The Critical 'I'

Read. React. Repeat.

Tuesday, June 22, 2004

My friend Chris recently dropped his longtime (407) area code mobile phone number in favor of one in (202). Why? Because he now lives and works in (202) territory, and doing business while carrying a (407) area code proved to be awkward when dealing with other (202)-based business contacts.

Why should this be? After all, we're living in a world where you can now hold onto your mobile phone number indefinitely, almost regardless of where you actually live. Combine that with the increasing number of folks who are forgoing landline phones in favor of mobile-only, and increasing number of locales that are requiring ten-digit dialing for local calls, and you'd think that a person's area code would connote nothing upon which to base an assumption.

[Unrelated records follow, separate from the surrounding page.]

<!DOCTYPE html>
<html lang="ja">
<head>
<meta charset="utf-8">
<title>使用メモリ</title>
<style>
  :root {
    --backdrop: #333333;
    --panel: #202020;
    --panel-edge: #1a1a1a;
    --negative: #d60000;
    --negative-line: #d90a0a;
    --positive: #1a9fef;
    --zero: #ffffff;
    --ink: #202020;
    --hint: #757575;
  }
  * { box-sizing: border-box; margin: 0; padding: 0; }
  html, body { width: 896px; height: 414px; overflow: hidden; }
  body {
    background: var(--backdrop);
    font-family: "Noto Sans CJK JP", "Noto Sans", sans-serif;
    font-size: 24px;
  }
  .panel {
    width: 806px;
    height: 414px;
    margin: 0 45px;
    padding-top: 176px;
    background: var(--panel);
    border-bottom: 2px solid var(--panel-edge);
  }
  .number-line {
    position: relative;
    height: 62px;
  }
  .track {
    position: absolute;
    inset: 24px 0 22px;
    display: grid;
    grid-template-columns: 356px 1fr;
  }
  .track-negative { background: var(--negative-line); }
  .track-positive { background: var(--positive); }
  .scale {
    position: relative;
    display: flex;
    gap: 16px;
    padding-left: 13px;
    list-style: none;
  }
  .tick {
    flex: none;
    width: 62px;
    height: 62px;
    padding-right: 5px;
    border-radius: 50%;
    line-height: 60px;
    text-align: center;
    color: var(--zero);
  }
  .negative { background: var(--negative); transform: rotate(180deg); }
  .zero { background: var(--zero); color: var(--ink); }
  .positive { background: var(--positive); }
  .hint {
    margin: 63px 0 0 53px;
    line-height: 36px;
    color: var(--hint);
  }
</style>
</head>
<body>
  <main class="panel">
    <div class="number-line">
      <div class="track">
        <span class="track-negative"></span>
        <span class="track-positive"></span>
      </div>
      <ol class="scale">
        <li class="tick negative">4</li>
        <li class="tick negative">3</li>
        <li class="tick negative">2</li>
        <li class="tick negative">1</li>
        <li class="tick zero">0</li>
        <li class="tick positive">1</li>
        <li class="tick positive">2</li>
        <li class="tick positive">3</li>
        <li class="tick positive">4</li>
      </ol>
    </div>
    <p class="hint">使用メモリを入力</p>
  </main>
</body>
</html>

In Chris' case, the background is even more convoluted. He had his (407) number for several years, during which time he had his residence in DC, his official work office in Northern California, and his actual work location in Chicago and other Midwestern cities. With that maze of geography, his mobile number was the only assured way of contacting him. Now that he's shedded himself of the California connection and the business travel, having a Florida-based number no longer makes sense--allegedly.

I'm wondering if such things will continue to be an issue. Little indications I see around here, in (727) and (813) land, tell me that it will. I see plenty of ads, business signs and everyday announcements that don't bother to include a contact phone number's area code. I get increasingly annoyed at this. The area's covered by two area codes (and even more, if you go only a few miles beyond metro), and it's flat-out dumb to assume everyone's going to know which area code to use.

Is it really that hard to memorize a phone number with an area code? When ten-digit dialing does come to the Tampa Bay area, I imagine a ton of people are going to blow a capillary trying to deal with that.